EXERCISE DIRECTIONS: List each line of the data in which the string "shade" appears.

++++++++

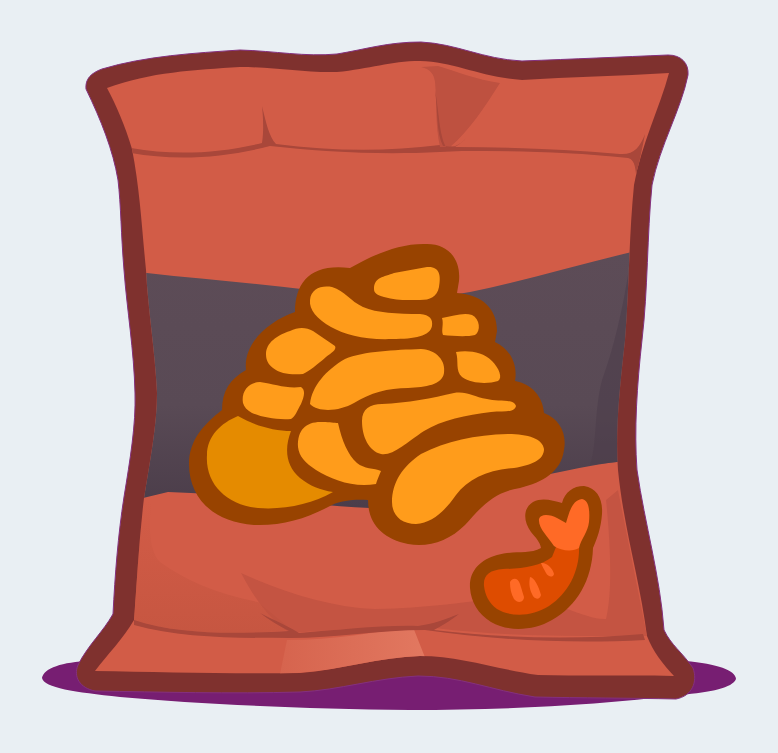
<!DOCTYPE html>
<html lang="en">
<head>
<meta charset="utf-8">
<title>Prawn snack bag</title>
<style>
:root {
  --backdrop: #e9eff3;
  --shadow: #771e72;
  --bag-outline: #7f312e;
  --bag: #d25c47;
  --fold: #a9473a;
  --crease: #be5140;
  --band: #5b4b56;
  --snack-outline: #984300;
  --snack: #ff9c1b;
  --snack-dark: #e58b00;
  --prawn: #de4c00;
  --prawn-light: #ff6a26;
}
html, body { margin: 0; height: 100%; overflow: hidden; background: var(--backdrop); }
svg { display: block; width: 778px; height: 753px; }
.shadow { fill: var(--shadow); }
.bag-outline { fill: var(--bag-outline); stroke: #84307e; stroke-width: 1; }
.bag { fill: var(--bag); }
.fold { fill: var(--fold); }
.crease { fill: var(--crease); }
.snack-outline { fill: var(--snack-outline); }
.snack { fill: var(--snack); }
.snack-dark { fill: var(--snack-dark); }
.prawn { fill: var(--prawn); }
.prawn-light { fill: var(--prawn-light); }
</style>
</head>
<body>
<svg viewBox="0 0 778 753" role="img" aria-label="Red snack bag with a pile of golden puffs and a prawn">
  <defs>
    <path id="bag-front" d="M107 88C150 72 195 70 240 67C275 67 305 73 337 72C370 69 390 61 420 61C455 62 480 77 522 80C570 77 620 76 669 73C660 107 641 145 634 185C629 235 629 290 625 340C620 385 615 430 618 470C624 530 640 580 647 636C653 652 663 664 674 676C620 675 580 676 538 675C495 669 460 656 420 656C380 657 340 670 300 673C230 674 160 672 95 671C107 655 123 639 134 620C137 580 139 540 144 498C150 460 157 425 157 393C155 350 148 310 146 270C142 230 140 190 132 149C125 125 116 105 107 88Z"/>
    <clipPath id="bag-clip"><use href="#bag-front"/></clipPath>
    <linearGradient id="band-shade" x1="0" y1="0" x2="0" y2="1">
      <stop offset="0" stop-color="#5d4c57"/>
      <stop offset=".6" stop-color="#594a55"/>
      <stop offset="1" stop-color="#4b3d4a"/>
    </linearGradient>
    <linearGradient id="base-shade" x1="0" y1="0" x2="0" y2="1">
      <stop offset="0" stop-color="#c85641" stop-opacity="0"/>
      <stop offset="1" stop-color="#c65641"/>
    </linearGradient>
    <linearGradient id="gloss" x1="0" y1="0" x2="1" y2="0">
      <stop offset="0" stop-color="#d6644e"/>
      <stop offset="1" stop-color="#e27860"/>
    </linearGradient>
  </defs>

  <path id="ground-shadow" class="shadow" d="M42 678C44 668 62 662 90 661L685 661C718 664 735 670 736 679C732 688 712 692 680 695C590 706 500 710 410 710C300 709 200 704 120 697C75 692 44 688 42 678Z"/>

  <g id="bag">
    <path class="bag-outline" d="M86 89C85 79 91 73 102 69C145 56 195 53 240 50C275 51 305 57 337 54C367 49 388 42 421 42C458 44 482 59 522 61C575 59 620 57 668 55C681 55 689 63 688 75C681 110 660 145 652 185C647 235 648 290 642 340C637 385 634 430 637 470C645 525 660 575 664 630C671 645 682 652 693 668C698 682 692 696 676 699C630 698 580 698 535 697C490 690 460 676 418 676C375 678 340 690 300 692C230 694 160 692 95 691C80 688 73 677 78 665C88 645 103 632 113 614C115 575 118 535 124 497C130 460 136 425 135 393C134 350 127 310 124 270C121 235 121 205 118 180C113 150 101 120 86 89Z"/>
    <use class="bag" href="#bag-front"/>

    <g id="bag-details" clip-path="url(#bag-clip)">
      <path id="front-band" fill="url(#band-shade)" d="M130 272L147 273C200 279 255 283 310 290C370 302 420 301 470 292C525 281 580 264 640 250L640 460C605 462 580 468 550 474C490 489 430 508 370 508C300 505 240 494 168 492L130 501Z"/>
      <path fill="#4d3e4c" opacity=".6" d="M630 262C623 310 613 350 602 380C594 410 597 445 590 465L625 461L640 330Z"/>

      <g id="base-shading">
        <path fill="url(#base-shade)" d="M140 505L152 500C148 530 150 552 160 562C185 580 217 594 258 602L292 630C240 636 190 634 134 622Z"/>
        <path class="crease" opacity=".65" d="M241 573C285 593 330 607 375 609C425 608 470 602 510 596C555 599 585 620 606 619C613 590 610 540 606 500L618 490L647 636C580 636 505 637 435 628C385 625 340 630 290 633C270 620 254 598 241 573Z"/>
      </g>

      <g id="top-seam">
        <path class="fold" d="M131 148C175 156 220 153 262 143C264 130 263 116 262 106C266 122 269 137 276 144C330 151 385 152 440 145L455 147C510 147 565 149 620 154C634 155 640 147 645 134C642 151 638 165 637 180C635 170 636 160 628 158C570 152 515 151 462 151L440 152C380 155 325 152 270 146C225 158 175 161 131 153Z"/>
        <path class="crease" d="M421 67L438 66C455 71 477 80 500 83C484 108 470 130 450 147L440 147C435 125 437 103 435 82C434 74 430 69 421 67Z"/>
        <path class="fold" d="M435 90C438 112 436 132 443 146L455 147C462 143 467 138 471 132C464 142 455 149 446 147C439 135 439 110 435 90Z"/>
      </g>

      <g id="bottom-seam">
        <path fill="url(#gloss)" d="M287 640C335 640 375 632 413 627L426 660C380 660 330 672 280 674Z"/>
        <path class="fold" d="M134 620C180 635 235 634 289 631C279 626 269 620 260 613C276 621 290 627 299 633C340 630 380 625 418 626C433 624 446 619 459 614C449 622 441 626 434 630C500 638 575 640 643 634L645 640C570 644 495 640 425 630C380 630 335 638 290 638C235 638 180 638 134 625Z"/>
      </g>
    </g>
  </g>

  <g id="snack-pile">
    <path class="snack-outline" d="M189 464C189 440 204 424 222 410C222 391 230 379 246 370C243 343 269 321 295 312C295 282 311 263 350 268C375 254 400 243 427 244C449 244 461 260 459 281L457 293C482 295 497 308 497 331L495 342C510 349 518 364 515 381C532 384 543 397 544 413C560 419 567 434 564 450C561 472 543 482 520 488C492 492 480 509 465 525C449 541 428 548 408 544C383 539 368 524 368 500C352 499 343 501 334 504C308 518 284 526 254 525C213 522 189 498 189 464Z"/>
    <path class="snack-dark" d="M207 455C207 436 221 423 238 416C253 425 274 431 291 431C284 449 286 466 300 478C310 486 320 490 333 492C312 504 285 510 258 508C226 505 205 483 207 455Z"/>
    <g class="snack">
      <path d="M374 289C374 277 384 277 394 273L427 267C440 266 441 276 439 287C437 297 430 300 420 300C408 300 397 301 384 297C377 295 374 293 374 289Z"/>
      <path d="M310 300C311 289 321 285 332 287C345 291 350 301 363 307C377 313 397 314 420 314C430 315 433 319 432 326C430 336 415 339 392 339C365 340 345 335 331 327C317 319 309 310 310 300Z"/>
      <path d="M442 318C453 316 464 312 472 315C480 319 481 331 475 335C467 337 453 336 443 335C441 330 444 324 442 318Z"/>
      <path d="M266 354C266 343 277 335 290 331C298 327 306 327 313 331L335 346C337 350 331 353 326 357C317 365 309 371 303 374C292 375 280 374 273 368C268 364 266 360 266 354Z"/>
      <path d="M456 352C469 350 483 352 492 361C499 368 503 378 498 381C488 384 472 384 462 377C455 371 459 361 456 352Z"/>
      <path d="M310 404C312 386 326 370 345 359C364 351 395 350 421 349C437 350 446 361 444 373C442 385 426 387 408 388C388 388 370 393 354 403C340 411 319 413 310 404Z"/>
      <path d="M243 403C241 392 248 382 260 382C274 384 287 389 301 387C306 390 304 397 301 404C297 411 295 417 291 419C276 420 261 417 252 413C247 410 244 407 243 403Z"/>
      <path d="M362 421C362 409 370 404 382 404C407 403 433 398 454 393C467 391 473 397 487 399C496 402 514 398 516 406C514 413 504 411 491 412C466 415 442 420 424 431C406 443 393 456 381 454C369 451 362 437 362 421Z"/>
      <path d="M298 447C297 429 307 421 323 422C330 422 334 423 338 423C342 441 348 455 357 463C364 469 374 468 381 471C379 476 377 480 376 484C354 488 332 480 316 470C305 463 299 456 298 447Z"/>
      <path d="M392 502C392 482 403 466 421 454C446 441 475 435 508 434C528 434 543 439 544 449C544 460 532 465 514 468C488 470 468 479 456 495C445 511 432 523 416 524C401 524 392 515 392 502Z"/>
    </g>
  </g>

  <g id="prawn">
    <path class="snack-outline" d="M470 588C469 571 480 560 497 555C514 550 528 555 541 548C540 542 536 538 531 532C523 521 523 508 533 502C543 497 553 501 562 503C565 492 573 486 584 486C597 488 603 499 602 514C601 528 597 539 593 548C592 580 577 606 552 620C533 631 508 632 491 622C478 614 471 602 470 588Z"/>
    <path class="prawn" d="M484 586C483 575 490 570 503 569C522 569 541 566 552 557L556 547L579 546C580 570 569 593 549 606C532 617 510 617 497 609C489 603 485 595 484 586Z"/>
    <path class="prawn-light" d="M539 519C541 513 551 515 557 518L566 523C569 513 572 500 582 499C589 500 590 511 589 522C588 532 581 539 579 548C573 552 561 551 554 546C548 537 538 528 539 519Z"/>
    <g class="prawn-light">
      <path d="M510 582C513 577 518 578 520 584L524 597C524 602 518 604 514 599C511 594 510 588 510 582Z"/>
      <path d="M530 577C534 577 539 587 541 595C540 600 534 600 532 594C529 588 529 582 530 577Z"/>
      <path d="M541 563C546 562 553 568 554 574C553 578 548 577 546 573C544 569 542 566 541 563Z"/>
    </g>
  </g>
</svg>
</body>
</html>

++++++++

RESULT FOR THIS TASK:
    <linearGradient id="band-shade" x1="0" y1="0" x2="0" y2="1">
    <linearGradient id="base-shade" x1="0" y1="0" x2="0" y2="1">
      <path id="front-band" fill="url(#band-shade)" d="M130 272L147 273C200 279 255 283 310 290C370 302 420 301 470 292C525 281 580 264 640 250L640 460C605 462 580 468 550 474C490 489 430 508 370 508C300 505 240 494 168 492L130 501Z"/>
        <path fill="url(#base-shade)" d="M140 505L152 500C148 530 150 552 160 562C185 580 217 594 258 602L292 630C240 636 190 634 134 622Z"/>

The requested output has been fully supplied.